====== Source information

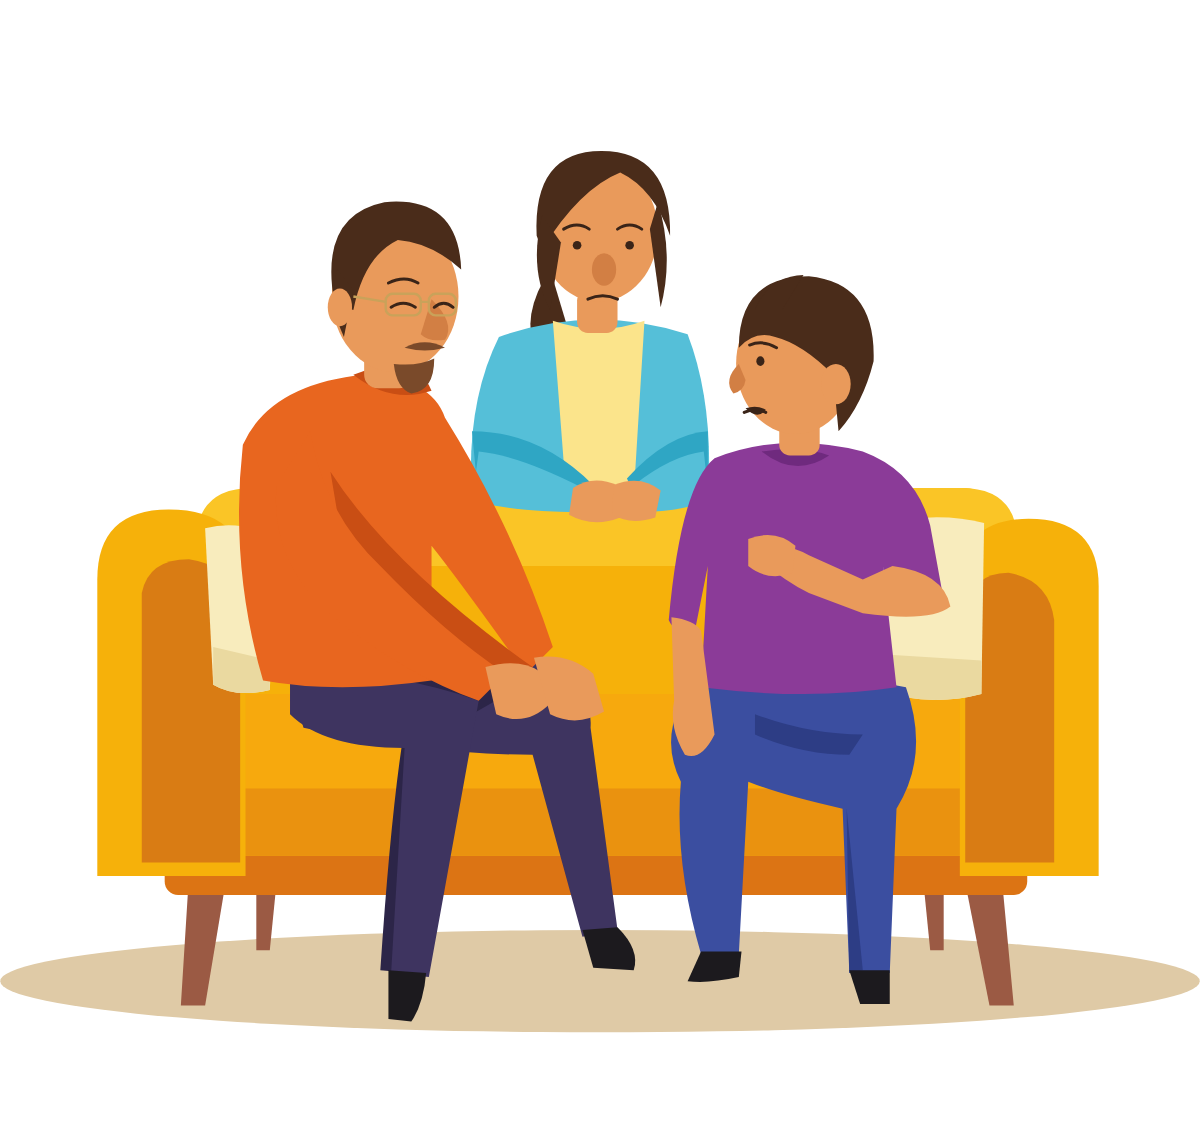
<!DOCTYPE html>
<html lang="en">
<head>
<meta charset="utf-8">
<title>Family Talk on the Sofa</title>
<style>
  :root {
    --page: #ffffff;
    --floor: #dfcaa6;
    --sofa-leg: #9b5a44;
    --sofa-rail: #dc7414;
    --sofa-back: #f6b10a;
    --sofa-back-light: #fac526;
    --sofa-seat: #f7a90d;
    --sofa-seat-front: #ea920f;
    --sofa-arm-inner: #d97c14;
    --pillow: #f8ecbd;
    --pillow-shade: #ead9a0;
    --skin: #e99a5b;
    --skin-shade: #d27f44;
    --hair: #4a2c1a;
    --beard: #7a4a2a;
    --cardigan: #55bfd8;
    --cardigan-shade: #2fa6c4;
    --blouse: #fbe48b;
    --sweater: #e8661f;
    --sweater-shade: #c94e14;
    --dad-trousers: #3e3460;
    --dad-trousers-shade: #2c2548;
    --tee: #8b3b98;
    --tee-shade: #6f2a7e;
    --jeans: #3b4ea0;
    --jeans-shade: #2d3d85;
    --sock: #1c1a1e;
    --line: #3a2418;
  }
  html, body { margin: 0; padding: 0; overflow: hidden; background: var(--page); }
  .canvas { display: block; width: 1200px; height: 1124px; }
  .floor { fill: var(--floor); }
  .sofa-leg { fill: var(--sofa-leg); }
  .sofa-rail { fill: var(--sofa-rail); }
  .sofa-back { fill: var(--sofa-back); }
  .sofa-back-light { fill: var(--sofa-back-light); }
  .sofa-seat { fill: var(--sofa-seat); }
  .sofa-seat-front { fill: var(--sofa-seat-front); }
  .sofa-arm-inner { fill: var(--sofa-arm-inner); }
  .pillow { fill: var(--pillow); }
  .pillow-shade { fill: var(--pillow-shade); }
  .skin { fill: var(--skin); }
  .skin-shade { fill: var(--skin-shade); }
  .hair { fill: var(--hair); }
  .beard { fill: var(--beard); }
  .cardigan { fill: var(--cardigan); }
  .cardigan-shade { fill: var(--cardigan-shade); }
  .blouse { fill: var(--blouse); }
  .sweater { fill: var(--sweater); }
  .sweater-shade { fill: var(--sweater-shade); }
  .dad-trousers { fill: var(--dad-trousers); }
  .dad-trousers-shade { fill: var(--dad-trousers-shade); }
  .tee { fill: var(--tee); }
  .tee-shade { fill: var(--tee-shade); }
  .jeans { fill: var(--jeans); }
  .jeans-shade { fill: var(--jeans-shade); }
  .sock { fill: var(--sock); }
  .feature { fill: none; stroke: var(--line); stroke-width: 2.2; stroke-linecap: round; }
  .glasses { fill: none; stroke: #c9a25a; stroke-width: 1.8; }
  .eye { fill: var(--line); }
</style>
</head>
<body>
<svg class="canvas" viewBox="0 0 890 834" role="img" aria-label="A father, mother and son talking together on a yellow sofa">
  <!-- floor -->
  <ellipse class="floor" cx="445" cy="728" rx="445" ry="38"/>

  <!-- sofa -->
  <g id="sofa">
    <polygon class="sofa-leg" points="190,655 205,655 200,705 190,705"/>
    <polygon class="sofa-leg" points="685,655 700,655 700,705 690,705"/>
    <polygon class="sofa-leg" points="140,650 168,650 152,746 134,746"/>
    <polygon class="sofa-leg" points="715,650 743,650 752,746 734,746"/>
    <rect class="sofa-rail" x="122" y="628" width="640" height="36" rx="10"/>
    <rect class="sofa-back" x="145" y="362" width="610" height="210" rx="42"/>
    <path class="sofa-back-light" d="M187,362 H713 Q755,362 755,404 V420 H145 V404 Q145,362 187,362 Z"/>
    <rect class="sofa-seat" x="135" y="515" width="620" height="120" rx="26"/>
    <rect class="sofa-seat-front" x="135" y="585" width="620" height="50" rx="16"/>
    <path class="sofa-back" d="M72,430 Q72,378 125,378 Q182,378 182,430 V650 H72 Z"/>
    <path class="sofa-arm-inner" d="M105,440 Q110,415 140,415 Q175,420 178,450 V640 H105 Z"/>
    <path class="sofa-back" d="M712,435 Q712,385 763,385 Q815,385 815,435 V650 H712 Z"/>
    <path class="sofa-arm-inner" d="M716,455 Q720,425 748,425 Q778,430 782,460 V640 H716 Z"/>
    <path class="pillow" d="M152,392 Q180,385 205,400 L200,512 Q175,518 158,508 Z"/>
    <path class="pillow-shade" d="M158,480 L200,490 L200,512 Q175,518 158,508 Z"/>
    <path class="pillow" d="M640,392 Q690,378 730,388 L728,515 Q690,525 648,512 Z"/>
    <path class="pillow-shade" d="M648,485 L728,490 L728,515 Q690,525 648,512 Z"/>
  </g>

  <!-- mother leaning on sofa back -->
  <g id="mother">
    <path class="hair" d="M408,200 Q385,235 398,262 L420,240 Z"/>
    <path class="cardigan" d="M370,250 Q440,225 510,248 Q530,300 525,372 H350 Q345,300 370,250 Z"/>
    <path class="blouse" d="M410,238 Q445,250 478,238 L470,368 H420 Z"/>
    <path class="cardigan-shade" d="M350,320 Q400,320 440,360 L420,378 Q380,372 355,372 Z"/>
    <path class="cardigan" d="M355,335 Q385,338 432,362 L428,380 Q385,380 350,372 Z"/>
    <path class="cardigan-shade" d="M525,320 Q495,322 465,355 L475,378 Q505,378 525,372 Z"/>
    <path class="cardigan" d="M522,335 Q498,338 470,360 L474,380 Q502,380 526,372 Z"/>
    <path class="skin" d="M425,362 Q440,352 458,360 L460,384 Q440,392 422,382 Z"/>
    <path class="skin" d="M455,360 Q475,352 490,364 L486,384 Q468,390 454,382 Z"/>
    <rect class="skin" x="428" y="215" width="30" height="32" rx="8"/>
    <ellipse class="skin" cx="444" cy="172" rx="44" ry="52"/>
    <path class="hair" d="M398,175 Q395,112 446,112 Q498,112 497,175 Q485,140 460,128 Q430,140 402,185 Z"/>
    <path class="hair" d="M402,160 Q392,200 408,230 L416,180 Z"/>
    <path class="hair" d="M488,150 Q500,190 490,228 L482,170 Z"/>
    <ellipse class="skin-shade" cx="448" cy="200" rx="9" ry="12"/>
    <circle class="eye" cx="428" cy="182" r="3.2"/>
    <circle class="eye" cx="467" cy="182" r="3.2"/>
    <path class="feature" d="M418,170 Q428,164 437,170 M458,170 Q467,164 476,170"/>
    <path class="feature" d="M436,222 Q447,217 458,222"/>
  </g>

  <!-- father -->
  <g id="father">
    <path class="dad-trousers" d="M205,470 Q300,470 405,490 Q440,505 438,540 L458,690 L432,695 L395,560 Q320,560 225,540 Z"/>
    <path class="dad-trousers-shade" d="M230,500 Q320,495 385,510 L350,530 Q330,610 305,722 L282,720 Q290,600 300,540 Z"/>
    <path class="dad-trousers" d="M215,495 Q300,500 355,520 L318,725 L290,722 L300,555 Q240,555 215,530 Z"/>
    <path class="sock" d="M432,690 L458,688 Q475,705 470,720 L440,718 Z"/>
    <path class="sock" d="M288,720 L316,722 Q314,745 305,758 L288,756 Z"/>
    <path class="sweater" d="M180,330 Q200,285 270,278 Q320,280 330,310 Q380,390 410,480 L390,500 Q340,430 320,405 L320,505 Q250,515 195,505 Q170,420 180,330 Z"/>
    <path class="sweater-shade" d="M245,350 Q290,420 395,495 L385,505 Q310,470 255,410 Z"/>
    <path class="sweater" d="M230,320 Q240,380 282,420 Q330,470 375,500 L355,520 Q300,500 250,460 Q200,420 205,360 Z"/>
    <path class="sweater-shade" d="M262,278 Q290,300 320,290 Q312,270 290,268 Z"/>
    <path class="skin" d="M360,495 Q385,488 400,498 L408,522 Q390,540 368,530 Z"/>
    <path class="skin" d="M396,488 Q422,484 440,500 L448,528 Q428,540 408,530 Z"/>
    <rect class="skin" x="270" y="250" width="36" height="38" rx="10"/>
    <ellipse class="skin" cx="293" cy="220" rx="47" ry="56"/>
    <path class="hair" d="M248,225 Q236,160 285,150 Q340,145 342,200 Q320,180 295,178 Q270,190 262,230 Z"/>
    <path class="hair" d="M250,200 Q243,225 255,250 L262,215 Z"/>
    <ellipse class="skin" cx="252" cy="228" rx="9" ry="14"/>
    <path class="beard" d="M292,270 Q310,272 322,266 Q322,290 305,292 Q294,288 292,270 Z"/>
    <path class="beard" d="M300,258 Q315,250 330,258 Q315,262 300,258 Z"/>
    <path class="skin-shade" d="M320,222 Q338,240 330,252 Q318,254 312,248 Z"/>
    <rect class="glasses" x="286" y="218" width="26" height="16" rx="5"/>
    <rect class="glasses" x="318" y="218" width="20" height="16" rx="5"/>
    <path class="glasses" d="M312,224 H318 M286,224 L262,220"/>
    <path class="feature" d="M290,228 Q299,222 308,228 M322,228 Q329,222 336,228"/>
    <path class="feature" d="M288,210 Q300,204 310,210"/>
  </g>

  <!-- son -->
  <g id="son">
    <path class="jeans" d="M520,500 Q600,495 672,510 Q690,560 665,600 L660,722 L630,722 L625,600 Q580,590 555,580 L548,708 L520,708 Q500,640 505,580 Q485,540 520,500 Z"/>
    <path class="jeans-shade" d="M560,530 Q600,545 640,545 L630,560 Q595,560 560,545 Z"/>
    <path class="jeans-shade" d="M628,600 L640,720 L630,722 Z"/>
    <path class="sock" d="M520,706 L550,706 L548,725 Q525,730 510,728 Z"/>
    <path class="sock" d="M630,720 L660,720 L660,745 L638,745 Z"/>
    <path class="tee" d="M530,340 Q580,320 640,335 Q680,350 690,390 L700,445 L660,452 L655,420 L665,510 Q600,520 520,510 L525,420 L515,470 Q500,470 496,460 Q505,360 530,340 Z"/>
    <path class="tee-shade" d="M565,335 Q590,355 615,338 Q595,330 565,335 Z"/>
    <path class="skin" d="M498,458 Q515,460 520,468 L530,545 Q520,565 508,560 Q496,540 500,520 Z"/>
    <path class="skin" d="M662,420 Q700,425 705,450 Q690,462 640,455 L600,440 Q580,430 560,412 Q580,400 600,412 L640,430 Z"/>
    <path class="skin" d="M555,400 Q575,392 590,405 L588,425 Q570,432 555,420 Z"/>
    <rect class="skin" x="578" y="300" width="30" height="38" rx="8"/>
    <ellipse class="skin" cx="590" cy="270" rx="44" ry="52"/>
    <path class="hair" d="M548,258 Q548,205 600,205 Q650,210 648,268 Q640,300 622,320 L618,278 Q595,255 575,250 Q560,245 548,258 Z"/>
    <path class="hair" d="M560,230 Q570,205 596,204 L580,230 Z"/>
    <ellipse class="skin" cx="620" cy="285" rx="11" ry="15"/>
    <path class="skin-shade" d="M548,270 Q536,282 544,292 Q552,290 553,282 Z"/>
    <ellipse class="eye" cx="564" cy="268" rx="3" ry="3.6"/>
    <path class="feature" d="M556,256 Q566,252 576,258"/>
    <path class="feature" d="M552,306 Q560,302 568,306"/>
    <path class="eye" d="M553,303 Q561,300 568,304 Q562,312 553,303 Z"/>
  </g>
</svg>
</body>
</html>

============

Pull out every line above that holds the word "blouse".

**Response to the exercise:**
    --blouse: #fbe48b;
  .blouse { fill: var(--blouse); }
    <path class="blouse" d="M410,238 Q445,250 478,238 L470,368 H420 Z"/>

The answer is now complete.